» **Problem to solve**
Copy out all lines of the material below in which "html" occurs.

» **Given records**
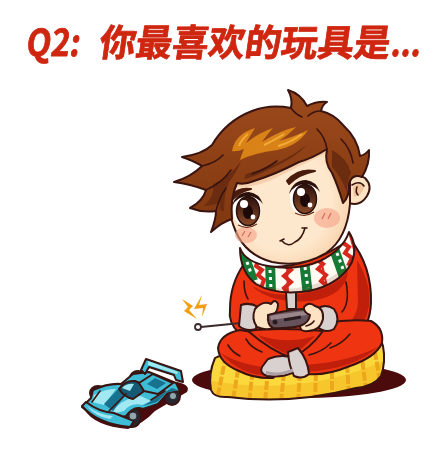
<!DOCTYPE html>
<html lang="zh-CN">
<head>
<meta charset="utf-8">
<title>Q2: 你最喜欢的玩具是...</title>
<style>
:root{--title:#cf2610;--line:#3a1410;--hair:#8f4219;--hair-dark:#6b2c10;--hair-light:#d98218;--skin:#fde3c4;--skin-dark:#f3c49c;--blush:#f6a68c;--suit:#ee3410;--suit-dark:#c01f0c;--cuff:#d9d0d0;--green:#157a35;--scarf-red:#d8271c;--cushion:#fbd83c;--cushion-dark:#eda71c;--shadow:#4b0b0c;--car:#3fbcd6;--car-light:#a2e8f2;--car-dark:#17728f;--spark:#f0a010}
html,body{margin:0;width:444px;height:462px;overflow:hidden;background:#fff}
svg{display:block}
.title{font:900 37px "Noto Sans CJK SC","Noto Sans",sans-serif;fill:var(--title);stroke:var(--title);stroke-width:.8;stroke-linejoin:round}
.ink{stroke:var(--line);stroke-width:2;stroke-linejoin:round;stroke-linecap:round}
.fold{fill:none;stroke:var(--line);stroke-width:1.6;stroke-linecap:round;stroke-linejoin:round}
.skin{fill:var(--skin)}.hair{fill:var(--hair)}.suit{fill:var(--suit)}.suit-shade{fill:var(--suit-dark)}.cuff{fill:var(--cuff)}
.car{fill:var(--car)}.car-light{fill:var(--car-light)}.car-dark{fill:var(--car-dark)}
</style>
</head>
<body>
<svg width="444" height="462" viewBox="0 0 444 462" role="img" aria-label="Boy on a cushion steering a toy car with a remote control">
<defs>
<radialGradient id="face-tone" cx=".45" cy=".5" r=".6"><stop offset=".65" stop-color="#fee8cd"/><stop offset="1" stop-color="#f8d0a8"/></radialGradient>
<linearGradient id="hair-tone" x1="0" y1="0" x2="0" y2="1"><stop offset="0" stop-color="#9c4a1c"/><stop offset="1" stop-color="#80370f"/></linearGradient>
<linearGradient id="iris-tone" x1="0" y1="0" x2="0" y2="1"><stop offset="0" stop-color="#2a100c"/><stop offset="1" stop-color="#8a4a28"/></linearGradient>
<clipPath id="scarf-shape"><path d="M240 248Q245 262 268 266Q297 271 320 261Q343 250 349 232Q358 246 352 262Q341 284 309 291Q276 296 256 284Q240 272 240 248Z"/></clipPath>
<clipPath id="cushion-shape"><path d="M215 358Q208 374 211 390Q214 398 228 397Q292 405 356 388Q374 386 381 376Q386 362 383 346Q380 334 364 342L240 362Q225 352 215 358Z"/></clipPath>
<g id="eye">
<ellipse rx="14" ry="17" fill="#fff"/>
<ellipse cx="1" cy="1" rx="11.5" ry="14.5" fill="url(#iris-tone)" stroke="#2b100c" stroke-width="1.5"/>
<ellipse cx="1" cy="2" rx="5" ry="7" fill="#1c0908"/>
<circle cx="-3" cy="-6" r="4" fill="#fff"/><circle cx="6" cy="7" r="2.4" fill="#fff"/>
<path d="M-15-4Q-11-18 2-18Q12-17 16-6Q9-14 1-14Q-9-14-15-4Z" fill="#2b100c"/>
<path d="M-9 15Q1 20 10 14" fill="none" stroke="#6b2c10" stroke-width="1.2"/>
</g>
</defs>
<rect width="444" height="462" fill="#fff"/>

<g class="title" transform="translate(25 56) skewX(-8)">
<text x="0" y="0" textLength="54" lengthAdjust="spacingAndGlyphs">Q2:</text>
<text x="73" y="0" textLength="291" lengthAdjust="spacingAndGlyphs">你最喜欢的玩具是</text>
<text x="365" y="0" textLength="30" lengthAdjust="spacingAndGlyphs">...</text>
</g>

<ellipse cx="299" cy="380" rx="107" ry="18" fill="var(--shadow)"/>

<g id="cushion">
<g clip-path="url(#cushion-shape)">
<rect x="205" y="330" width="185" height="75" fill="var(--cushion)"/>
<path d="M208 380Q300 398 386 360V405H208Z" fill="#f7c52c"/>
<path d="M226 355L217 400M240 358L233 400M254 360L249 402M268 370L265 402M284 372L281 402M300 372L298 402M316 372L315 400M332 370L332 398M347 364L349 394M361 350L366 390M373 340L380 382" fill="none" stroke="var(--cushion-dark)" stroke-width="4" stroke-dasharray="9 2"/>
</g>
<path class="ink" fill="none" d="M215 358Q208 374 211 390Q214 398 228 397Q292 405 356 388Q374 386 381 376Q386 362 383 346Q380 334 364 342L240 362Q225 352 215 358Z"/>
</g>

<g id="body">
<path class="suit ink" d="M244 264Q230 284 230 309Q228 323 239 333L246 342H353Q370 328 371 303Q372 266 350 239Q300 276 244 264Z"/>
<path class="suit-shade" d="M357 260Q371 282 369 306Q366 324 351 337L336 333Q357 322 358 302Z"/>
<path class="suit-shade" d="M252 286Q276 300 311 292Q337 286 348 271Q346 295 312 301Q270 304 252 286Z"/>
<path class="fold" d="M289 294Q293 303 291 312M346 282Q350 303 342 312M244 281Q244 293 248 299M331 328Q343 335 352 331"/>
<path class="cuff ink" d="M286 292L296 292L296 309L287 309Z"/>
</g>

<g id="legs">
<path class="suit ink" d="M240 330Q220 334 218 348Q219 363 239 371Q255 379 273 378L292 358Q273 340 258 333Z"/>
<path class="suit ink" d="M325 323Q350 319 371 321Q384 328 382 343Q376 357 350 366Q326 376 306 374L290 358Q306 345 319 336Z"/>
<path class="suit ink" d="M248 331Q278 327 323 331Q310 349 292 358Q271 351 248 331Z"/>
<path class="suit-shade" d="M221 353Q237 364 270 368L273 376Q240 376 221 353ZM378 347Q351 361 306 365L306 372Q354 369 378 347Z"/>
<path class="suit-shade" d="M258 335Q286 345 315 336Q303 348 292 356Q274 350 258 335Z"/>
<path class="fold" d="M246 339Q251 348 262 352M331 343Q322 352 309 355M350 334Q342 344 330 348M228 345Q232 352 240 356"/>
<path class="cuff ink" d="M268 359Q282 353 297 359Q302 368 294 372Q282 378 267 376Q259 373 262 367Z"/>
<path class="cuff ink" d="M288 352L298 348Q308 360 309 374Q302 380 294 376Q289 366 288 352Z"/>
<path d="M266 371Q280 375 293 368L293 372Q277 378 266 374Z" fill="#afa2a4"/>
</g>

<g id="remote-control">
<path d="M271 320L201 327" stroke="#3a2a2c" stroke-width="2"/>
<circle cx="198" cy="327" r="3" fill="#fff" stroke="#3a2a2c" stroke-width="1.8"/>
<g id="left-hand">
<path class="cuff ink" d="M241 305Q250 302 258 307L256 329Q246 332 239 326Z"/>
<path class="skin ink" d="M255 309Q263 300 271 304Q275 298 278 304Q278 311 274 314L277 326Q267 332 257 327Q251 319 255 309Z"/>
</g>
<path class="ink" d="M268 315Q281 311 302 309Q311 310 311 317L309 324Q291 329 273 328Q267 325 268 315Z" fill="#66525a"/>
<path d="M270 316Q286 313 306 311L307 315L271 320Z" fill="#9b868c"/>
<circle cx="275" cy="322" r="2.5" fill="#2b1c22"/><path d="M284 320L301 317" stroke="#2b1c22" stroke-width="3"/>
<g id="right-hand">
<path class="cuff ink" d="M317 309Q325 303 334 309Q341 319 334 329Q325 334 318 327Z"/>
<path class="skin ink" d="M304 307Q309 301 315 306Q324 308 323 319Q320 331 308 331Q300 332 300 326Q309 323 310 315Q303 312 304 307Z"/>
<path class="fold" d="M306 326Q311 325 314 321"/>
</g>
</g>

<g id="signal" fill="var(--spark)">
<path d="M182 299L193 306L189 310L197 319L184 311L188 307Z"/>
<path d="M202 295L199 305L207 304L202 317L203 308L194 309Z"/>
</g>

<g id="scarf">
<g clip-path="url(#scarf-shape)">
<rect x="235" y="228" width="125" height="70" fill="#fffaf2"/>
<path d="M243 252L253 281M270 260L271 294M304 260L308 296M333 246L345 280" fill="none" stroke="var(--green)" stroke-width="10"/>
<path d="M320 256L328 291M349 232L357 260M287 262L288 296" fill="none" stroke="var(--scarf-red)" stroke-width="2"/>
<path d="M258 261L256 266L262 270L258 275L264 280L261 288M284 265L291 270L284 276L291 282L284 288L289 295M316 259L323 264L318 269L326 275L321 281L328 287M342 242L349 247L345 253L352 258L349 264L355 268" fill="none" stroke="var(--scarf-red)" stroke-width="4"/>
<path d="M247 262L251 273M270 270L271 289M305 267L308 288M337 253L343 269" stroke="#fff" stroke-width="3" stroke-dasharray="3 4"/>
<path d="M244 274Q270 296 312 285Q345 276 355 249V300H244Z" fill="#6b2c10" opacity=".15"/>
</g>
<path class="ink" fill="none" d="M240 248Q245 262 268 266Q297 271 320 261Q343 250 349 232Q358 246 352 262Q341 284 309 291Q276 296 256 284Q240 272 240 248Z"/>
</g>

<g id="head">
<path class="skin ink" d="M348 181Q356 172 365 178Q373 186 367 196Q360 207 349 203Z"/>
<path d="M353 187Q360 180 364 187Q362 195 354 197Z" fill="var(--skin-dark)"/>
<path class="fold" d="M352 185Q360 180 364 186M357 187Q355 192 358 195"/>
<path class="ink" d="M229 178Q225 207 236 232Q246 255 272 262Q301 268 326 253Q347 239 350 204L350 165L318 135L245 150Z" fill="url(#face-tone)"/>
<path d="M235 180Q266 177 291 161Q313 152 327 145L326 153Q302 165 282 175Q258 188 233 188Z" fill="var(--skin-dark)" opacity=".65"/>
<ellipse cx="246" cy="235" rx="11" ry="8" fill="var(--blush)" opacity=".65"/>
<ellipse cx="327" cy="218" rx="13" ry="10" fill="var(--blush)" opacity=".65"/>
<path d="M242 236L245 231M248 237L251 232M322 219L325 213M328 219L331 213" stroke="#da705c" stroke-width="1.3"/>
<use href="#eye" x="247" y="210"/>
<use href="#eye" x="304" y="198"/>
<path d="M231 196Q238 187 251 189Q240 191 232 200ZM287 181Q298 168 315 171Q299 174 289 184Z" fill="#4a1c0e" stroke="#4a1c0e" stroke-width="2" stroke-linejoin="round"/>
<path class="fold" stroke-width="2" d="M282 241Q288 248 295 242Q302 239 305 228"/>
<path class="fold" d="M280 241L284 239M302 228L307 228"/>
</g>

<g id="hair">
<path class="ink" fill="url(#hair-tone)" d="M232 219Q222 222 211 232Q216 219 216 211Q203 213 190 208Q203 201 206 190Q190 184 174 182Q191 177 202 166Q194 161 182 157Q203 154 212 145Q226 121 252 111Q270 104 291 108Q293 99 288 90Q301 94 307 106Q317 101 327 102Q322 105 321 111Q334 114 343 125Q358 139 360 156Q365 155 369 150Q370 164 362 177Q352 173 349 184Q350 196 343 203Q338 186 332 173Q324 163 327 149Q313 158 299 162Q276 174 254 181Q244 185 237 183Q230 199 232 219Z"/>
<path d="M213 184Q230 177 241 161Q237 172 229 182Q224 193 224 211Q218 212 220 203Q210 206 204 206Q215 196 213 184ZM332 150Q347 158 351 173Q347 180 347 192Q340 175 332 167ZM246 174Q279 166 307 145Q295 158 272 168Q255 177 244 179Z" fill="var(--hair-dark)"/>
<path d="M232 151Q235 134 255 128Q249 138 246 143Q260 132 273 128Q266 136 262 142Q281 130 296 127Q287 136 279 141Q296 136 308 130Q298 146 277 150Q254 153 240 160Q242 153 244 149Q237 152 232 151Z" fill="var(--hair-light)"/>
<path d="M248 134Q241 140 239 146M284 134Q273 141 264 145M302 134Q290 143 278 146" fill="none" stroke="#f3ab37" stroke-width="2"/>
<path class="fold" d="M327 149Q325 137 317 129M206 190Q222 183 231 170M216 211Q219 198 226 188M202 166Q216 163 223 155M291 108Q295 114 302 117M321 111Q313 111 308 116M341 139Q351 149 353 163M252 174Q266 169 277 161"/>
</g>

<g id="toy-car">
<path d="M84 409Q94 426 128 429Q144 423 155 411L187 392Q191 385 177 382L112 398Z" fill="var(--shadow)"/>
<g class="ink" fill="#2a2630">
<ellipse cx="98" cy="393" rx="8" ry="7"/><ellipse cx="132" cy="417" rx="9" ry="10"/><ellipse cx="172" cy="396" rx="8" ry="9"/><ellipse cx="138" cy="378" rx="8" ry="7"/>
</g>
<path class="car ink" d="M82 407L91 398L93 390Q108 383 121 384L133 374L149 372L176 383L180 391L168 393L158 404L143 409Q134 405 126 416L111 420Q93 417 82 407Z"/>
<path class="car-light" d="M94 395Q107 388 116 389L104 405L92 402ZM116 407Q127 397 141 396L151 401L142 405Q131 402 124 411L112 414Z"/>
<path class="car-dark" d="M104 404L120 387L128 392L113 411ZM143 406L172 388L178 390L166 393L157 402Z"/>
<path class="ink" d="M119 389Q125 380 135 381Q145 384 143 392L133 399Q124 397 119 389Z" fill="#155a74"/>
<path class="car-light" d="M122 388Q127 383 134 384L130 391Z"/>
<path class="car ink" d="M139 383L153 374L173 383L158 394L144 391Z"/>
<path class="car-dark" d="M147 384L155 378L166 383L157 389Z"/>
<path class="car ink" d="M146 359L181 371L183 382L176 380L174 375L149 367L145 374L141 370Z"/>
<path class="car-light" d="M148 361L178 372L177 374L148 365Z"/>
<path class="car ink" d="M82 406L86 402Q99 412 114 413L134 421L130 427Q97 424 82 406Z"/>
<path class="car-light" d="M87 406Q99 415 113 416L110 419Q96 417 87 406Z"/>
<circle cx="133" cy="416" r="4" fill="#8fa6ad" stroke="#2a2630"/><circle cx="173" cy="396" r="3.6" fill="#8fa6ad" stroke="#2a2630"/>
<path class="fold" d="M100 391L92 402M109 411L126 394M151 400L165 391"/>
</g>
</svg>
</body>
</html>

» **The answer**
<!DOCTYPE html>
<html lang="zh-CN">
html,body{margin:0;width:444px;height:462px;overflow:hidden;background:#fff}
</html>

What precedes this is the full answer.